One of those rare sunny autumn days when there is nothing better to do than go for an “adult lane swim” in the local swimming pool (although being overtaken by at least 30% speed difference by a man in his 70s only using his arms is a bit intimidating, or more positively, showing there is room for development), followed by an al fresco lunch at the wonderfully hippy, rather than hipster, Zoo café; and to grab the last portion of the daily special vegetarian lasagne, with mushrooms and spinach, in a rich sauce, crispy garlic toast and a colourful and totally healthy (except the mayonnaise) side salad. Accompanied by the handy volume of selected writings by Karl Polányi (Economy and Society – a title strongly suggesting Max Weber’s opus magnum). Followed by a mocha – a new habit which should not become an addiction
Prokofiev’s War and Peace, written during WWII, and clearly showing signs of the time of its composition, performed in Nuremberg in the 2018/19 season, gets another layer of historical complexity. It makes one think of these 3 or 4 layers, the representation of real historical events, the adaptation of literature, the reinterpretation of musical compositions, all at once, knowing what we know, and not know about today’s Russia. We are 200 years after Napoléon’s invasion of and defeat in Russia, and 150 after Tolstoy’s 1867 literary classic which has, as we all know, the 1812 highlights of the Napoleonic wars as theme or, in a sense, stage or background. The continuing relevance of Napoléon and the radical rupture his rise meant in European history has been discussed by historians such as Guilielmo Ferrero for a long time. (This is not the only Napoléon – Ferrero connection, though.) But what if one has not read his Tolstoy?

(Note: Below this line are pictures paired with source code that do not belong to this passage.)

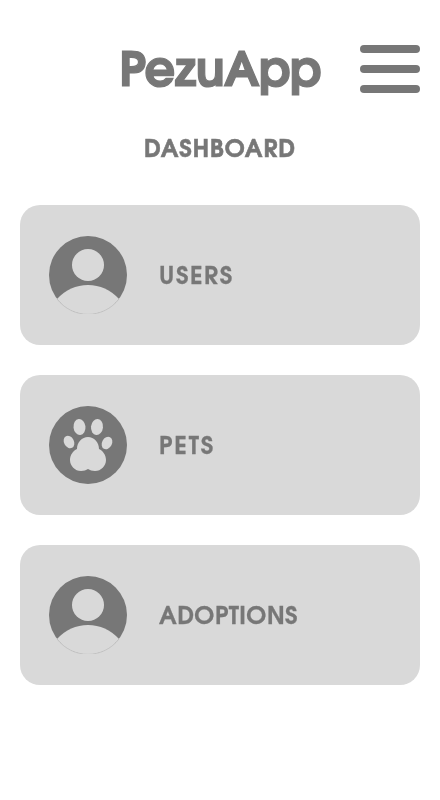
<!DOCTYPE html>
<html lang="en">
<head>
<meta charset="utf-8">
<title>PezuApp dashboard</title>
<style>
:root { --ink: #777; --card: #d9d9d9; --page: #fff; }
* { box-sizing: border-box; margin: 0; padding: 0; }
html, body { overflow: hidden; background: var(--page); }
.screen {
  position: relative;
  width: 440px; height: 800px;
  padding: 49px 20px 0;
  overflow: hidden;
  background: var(--page);
  color: var(--ink);
  font-family: "TeX Gyre Adventor", "Open Sans", sans-serif;
  font-weight: 700;
  text-align: center;
}
.brand {
  font-size: 48px; line-height: 48px; letter-spacing: -0.7px;
  -webkit-text-stroke: 1.2px var(--ink);
}
.menu {
  position: absolute; top: 45px; right: 20px;
  width: 60px;
  display: flex; flex-direction: column; gap: 12px;
}
.menu span { height: 8px; border-radius: 4px; background: var(--ink); }
h2 {
  margin-top: 41px; font-size: 24px; line-height: 24px; letter-spacing: 0.9px;
  -webkit-text-stroke: 0.6px var(--ink);
}
.sections { margin-top: 43px; display: flex; flex-direction: column; gap: 30px; list-style: none; }
.card {
  display: flex; align-items: center; gap: 32px;
  height: 140px; padding-left: 29px;
  border-radius: 20px;
  background: var(--card);
  color: inherit; text-decoration: none;
  font-size: 24px; line-height: 24px;
}
.label { padding-top: 4px; -webkit-text-stroke: 0.3px var(--ink); }
.users { letter-spacing: 1.6px; }
.pets { letter-spacing: 1.9px; }
.adoptions { letter-spacing: 0.4px; }
.icon { width: 78px; height: 78px; flex: none; }
.disc { fill: var(--ink); }
.cutout { fill: var(--card); }
.rim { fill: none; stroke: var(--ink); stroke-width: 0.2; }
</style>
</head>
<body>
<main class="screen">
  <h1 class="brand">PezuApp</h1>
  <a class="menu" href="#" aria-label="Menu"><span></span><span></span><span></span></a>
  <h2>DASHBOARD</h2>
  <ul class="sections">
    <li><a class="card" href="#">
      <svg class="icon" viewBox="0 0 78 78" aria-hidden="true">
        <defs>
          <g id="person">
            <circle class="disc" cx="39" cy="39" r="39"/>
            <circle class="cutout" cx="39" cy="29" r="16"/>
            <path class="cutout" d="M8 63Q21 49 39 49T70 63A39 39 0 0 1 8 63Z"/>
            <path class="rim" d="M8 63A39 39 0 0 0 70 63"/>
          </g>
        </defs>
        <use href="#person"/>
      </svg>
      <span class="label users">USERS</span>
    </a></li>
    <li><a class="card" href="#">
      <svg class="icon" viewBox="0 0 78 78" aria-hidden="true">
        <circle class="disc" cx="39" cy="39" r="39"/>
        <g class="cutout">
          <ellipse cx="30.5" cy="21" rx="6" ry="8" transform="rotate(-6 30.5 21)"/>
          <ellipse cx="48" cy="21" rx="6" ry="8" transform="rotate(6 48 21)"/>
          <ellipse cx="20" cy="36" rx="5" ry="6.5" transform="rotate(-28 20 36)"/>
          <ellipse cx="58" cy="37" rx="5" ry="6.5" transform="rotate(28 58 37)"/>
          <path d="M39 31C45 31 50 36 50 43C54 45 57 49 57 54C57 60 52 65 46 65C43 65 41 64 39 63C37 64 35 65 32 65C26 65 21 60 21 54C21 49 24 45 28 43C28 36 33 31 39 31Z"/>
        </g>
      </svg>
      <span class="label pets">PETS</span>
    </a></li>
    <li><a class="card" href="#">
      <svg class="icon" viewBox="0 0 78 78" aria-hidden="true"><use href="#person"/></svg>
      <span class="label adoptions">ADOPTIONS</span>
    </a></li>
  </ul>
</main>
</body>
</html>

Well… the opera performance, very successful and convincing, also inspired a wholly unexpected online exchange of ideas.